Plenty of people, including members of Parliament and media rivals, have trashed NOTW for its legal and ethical violations. But in throwing the tabloid (I won’t call it a newspaper) under the bus, I think we’ve missed a real opportunity to evaluate NOTW’s actions and have a debate about how this actually affects the public’s trust in journalists.

Before it was closed, NOTW beat out the Guardian, Telepgraph and Independent in readership — a “red top” gossip sheet had a bigger audience share than Britain’s big three national (and respectable) newspapers. In this sense, NOTW’s tragedy (in terms of what it wrought, not its ultimate demise) is also a readership tragedy. What they peddled, sold well. Does the public have at least some ownership in this debacle, given its appetite for salaciousness?

Given the rabid nature of British tabloids, I perceive that it’s difficult here for journalists to command and maintain trust and respect. Many newspapers, if not most, have outright political leanings, which, to their credit, they make no attempt to hide. Even the BBC isn’t without controversy, whether it’s down to salaries or coverage. I imagine that it’d be frustrating for a legitimate journalist in Britain now, constantly being suspected of hacking, political hit jobs, bias, graft and who knows what else. The many may be tarred by the actions of a few. News International also represents, to many, a corporate infestation in the media. Of course all media is corporate in some sense, but  as Murdoch (who is not a British citizen) attempts to buy more and more information properties, the public and the government have legitimate concerns about his outsized influence in politics and culture.
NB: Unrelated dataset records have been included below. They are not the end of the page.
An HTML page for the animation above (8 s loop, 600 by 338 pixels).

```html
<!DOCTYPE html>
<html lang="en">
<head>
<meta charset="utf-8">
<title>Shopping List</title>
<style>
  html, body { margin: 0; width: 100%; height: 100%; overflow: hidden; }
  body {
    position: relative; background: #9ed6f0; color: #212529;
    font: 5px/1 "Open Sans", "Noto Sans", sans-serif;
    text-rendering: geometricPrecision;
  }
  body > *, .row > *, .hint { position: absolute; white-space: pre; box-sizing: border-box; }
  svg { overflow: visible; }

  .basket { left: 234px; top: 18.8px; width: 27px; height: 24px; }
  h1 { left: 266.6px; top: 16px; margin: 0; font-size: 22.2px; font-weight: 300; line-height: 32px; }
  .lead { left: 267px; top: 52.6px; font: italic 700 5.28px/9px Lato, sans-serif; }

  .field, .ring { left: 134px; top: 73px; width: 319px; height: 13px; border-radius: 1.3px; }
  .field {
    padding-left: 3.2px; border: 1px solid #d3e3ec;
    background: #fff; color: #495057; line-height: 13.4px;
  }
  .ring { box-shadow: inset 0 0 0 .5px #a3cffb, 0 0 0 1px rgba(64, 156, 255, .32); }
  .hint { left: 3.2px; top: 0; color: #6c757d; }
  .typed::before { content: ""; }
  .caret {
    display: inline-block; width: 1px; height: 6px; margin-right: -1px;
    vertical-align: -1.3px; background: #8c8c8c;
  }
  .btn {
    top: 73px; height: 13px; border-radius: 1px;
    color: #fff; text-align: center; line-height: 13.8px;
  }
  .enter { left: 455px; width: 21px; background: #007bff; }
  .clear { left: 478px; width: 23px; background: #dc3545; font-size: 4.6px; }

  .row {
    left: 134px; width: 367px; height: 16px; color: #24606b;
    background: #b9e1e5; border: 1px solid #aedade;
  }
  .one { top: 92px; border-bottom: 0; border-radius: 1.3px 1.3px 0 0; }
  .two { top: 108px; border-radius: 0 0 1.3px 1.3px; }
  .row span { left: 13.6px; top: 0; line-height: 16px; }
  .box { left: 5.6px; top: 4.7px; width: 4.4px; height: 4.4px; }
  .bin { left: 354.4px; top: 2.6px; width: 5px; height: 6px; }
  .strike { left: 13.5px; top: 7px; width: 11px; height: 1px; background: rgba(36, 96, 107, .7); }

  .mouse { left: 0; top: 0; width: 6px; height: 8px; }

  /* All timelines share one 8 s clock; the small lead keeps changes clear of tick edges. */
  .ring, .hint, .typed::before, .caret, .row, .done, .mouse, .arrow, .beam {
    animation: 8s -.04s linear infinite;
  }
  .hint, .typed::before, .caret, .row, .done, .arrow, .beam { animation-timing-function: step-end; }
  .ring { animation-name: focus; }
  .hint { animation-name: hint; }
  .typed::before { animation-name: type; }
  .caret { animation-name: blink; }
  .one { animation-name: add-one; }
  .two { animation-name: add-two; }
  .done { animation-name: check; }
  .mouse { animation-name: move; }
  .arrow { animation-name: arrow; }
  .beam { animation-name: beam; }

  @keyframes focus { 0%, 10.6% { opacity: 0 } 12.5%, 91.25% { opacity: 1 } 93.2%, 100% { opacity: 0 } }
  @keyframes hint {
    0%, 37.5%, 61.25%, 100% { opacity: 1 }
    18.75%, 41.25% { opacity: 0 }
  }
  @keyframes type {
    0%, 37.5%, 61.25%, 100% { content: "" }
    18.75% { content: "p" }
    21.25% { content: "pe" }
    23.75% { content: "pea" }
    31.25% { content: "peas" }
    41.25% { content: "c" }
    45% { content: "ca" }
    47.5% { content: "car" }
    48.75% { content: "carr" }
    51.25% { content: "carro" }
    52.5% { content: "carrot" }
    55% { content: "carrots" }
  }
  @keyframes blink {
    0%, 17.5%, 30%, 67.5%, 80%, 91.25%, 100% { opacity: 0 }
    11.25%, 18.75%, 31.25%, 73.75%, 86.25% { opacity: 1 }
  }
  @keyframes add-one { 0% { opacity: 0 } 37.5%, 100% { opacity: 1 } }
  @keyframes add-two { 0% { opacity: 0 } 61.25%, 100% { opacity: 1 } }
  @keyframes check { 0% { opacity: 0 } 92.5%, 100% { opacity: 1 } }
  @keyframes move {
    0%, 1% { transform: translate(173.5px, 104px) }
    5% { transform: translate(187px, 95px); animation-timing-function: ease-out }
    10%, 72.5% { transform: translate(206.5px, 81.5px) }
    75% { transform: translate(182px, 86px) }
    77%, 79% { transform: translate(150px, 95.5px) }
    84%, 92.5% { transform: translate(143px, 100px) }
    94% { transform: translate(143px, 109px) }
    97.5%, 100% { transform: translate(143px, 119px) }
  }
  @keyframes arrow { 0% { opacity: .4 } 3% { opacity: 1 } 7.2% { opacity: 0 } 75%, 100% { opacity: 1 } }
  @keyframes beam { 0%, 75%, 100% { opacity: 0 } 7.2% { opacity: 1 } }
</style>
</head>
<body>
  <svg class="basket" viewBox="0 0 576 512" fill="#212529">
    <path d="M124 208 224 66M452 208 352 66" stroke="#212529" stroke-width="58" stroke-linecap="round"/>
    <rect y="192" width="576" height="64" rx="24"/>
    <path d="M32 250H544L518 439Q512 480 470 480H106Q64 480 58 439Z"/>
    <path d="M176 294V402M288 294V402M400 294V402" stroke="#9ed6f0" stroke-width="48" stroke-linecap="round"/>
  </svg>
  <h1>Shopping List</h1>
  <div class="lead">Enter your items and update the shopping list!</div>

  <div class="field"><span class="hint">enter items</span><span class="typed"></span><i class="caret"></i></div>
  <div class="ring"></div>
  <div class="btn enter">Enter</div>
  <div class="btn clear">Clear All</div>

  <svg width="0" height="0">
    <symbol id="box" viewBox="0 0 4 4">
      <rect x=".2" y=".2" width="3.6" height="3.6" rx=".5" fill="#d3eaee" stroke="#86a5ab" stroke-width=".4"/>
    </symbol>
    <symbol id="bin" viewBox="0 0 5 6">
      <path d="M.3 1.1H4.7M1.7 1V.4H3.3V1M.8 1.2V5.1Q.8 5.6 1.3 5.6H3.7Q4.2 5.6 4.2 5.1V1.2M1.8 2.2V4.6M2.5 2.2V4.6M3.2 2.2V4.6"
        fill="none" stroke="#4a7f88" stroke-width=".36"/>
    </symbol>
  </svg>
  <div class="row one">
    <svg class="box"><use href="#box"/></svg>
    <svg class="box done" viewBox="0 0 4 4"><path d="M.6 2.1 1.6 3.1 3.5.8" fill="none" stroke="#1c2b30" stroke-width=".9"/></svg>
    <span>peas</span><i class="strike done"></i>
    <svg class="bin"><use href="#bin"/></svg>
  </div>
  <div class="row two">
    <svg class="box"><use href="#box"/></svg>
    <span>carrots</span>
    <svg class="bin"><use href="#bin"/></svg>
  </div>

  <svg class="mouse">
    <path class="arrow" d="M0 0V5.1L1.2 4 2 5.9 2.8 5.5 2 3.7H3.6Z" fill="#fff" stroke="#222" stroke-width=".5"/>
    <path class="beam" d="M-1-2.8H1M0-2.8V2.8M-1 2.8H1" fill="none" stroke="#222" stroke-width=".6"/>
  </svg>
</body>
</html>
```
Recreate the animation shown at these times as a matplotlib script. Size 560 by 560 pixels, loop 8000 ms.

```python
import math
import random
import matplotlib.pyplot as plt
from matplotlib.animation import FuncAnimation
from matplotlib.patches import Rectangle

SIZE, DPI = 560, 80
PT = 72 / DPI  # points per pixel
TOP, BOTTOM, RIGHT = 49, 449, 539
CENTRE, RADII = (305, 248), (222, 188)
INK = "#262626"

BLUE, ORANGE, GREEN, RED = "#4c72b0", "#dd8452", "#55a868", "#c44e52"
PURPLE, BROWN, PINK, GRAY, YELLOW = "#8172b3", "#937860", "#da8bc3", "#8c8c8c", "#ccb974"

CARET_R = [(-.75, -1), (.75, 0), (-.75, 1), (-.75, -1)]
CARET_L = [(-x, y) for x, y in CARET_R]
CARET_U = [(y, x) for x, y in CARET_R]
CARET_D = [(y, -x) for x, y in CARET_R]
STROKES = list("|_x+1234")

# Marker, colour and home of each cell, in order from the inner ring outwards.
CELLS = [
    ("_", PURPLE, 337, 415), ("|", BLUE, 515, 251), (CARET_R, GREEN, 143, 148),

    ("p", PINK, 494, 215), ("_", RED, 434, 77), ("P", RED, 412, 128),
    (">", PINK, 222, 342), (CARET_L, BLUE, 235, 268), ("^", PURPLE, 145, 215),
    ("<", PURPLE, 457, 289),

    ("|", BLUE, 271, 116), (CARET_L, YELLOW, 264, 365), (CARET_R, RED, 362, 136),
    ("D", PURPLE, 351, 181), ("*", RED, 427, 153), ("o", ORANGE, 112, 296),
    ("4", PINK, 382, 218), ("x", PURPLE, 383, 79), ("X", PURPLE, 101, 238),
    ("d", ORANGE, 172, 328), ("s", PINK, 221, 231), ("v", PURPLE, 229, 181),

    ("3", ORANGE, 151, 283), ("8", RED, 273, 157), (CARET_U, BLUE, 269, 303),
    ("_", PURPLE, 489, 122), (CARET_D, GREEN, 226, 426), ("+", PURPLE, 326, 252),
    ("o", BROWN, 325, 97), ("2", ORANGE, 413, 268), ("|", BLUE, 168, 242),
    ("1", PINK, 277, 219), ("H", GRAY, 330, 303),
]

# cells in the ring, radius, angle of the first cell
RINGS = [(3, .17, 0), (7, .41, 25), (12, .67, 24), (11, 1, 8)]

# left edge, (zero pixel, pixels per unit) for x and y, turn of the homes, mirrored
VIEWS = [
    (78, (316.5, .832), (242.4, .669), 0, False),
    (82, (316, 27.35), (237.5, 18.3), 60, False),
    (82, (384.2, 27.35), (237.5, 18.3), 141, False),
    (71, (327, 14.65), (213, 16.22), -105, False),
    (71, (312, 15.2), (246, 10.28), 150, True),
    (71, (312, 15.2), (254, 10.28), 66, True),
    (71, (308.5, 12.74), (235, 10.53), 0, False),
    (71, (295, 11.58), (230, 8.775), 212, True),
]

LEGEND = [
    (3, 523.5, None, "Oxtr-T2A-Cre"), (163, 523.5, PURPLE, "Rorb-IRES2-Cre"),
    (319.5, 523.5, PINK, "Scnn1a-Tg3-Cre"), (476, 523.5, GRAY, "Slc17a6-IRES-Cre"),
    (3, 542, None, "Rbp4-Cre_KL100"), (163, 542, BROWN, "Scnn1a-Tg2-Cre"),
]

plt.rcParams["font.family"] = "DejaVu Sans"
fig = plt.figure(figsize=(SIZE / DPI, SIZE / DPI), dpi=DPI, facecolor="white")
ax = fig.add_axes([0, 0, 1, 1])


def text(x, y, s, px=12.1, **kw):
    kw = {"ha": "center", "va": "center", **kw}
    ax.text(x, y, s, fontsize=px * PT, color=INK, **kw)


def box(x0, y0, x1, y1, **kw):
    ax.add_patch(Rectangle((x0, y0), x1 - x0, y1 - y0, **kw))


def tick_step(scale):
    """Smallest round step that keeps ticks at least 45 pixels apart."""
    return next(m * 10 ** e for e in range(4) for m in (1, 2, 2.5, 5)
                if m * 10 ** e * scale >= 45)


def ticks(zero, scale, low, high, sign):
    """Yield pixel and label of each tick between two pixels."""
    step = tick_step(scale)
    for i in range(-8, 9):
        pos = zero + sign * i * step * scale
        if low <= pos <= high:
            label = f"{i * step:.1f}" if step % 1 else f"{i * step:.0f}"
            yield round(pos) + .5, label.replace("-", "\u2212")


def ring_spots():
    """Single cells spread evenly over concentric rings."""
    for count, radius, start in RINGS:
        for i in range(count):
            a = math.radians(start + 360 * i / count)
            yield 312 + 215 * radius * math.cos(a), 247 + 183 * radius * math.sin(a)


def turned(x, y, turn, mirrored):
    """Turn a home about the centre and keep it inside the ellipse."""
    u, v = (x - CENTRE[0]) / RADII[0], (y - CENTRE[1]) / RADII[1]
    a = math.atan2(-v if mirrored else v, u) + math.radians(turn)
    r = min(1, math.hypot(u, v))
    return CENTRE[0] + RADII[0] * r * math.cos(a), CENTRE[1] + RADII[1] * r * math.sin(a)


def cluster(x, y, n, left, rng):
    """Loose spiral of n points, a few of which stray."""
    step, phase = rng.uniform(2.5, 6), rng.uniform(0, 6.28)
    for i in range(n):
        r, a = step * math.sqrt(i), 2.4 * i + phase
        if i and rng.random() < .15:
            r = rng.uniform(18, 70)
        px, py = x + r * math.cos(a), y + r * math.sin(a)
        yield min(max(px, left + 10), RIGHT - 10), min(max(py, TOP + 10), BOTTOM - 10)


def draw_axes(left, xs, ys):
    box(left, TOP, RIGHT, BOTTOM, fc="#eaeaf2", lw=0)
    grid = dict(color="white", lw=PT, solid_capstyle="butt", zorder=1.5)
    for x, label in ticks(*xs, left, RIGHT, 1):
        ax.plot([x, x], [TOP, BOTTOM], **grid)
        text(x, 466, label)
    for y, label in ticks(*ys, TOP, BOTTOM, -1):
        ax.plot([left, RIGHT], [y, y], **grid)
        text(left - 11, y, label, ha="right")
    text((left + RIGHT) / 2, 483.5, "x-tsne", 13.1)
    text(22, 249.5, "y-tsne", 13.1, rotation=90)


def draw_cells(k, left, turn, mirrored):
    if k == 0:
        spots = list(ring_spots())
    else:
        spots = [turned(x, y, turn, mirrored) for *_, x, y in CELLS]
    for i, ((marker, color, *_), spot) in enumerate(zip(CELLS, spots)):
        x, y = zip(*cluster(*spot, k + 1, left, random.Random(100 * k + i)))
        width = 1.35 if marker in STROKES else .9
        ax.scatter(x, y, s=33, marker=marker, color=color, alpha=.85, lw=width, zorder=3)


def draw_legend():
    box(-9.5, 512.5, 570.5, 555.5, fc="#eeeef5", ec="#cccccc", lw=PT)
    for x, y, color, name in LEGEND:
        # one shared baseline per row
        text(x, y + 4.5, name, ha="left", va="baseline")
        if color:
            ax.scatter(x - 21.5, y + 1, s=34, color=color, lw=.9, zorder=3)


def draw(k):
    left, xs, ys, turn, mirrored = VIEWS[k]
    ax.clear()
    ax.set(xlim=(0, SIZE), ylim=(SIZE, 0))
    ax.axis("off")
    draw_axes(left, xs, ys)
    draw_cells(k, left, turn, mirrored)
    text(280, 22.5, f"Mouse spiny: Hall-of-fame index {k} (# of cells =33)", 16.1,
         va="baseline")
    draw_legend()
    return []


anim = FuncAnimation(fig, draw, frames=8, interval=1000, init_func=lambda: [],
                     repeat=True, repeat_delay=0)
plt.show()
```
The NOTW’s greatest crime, in the end, may be its devastating blow to the nation’s journalism profession and its integrity.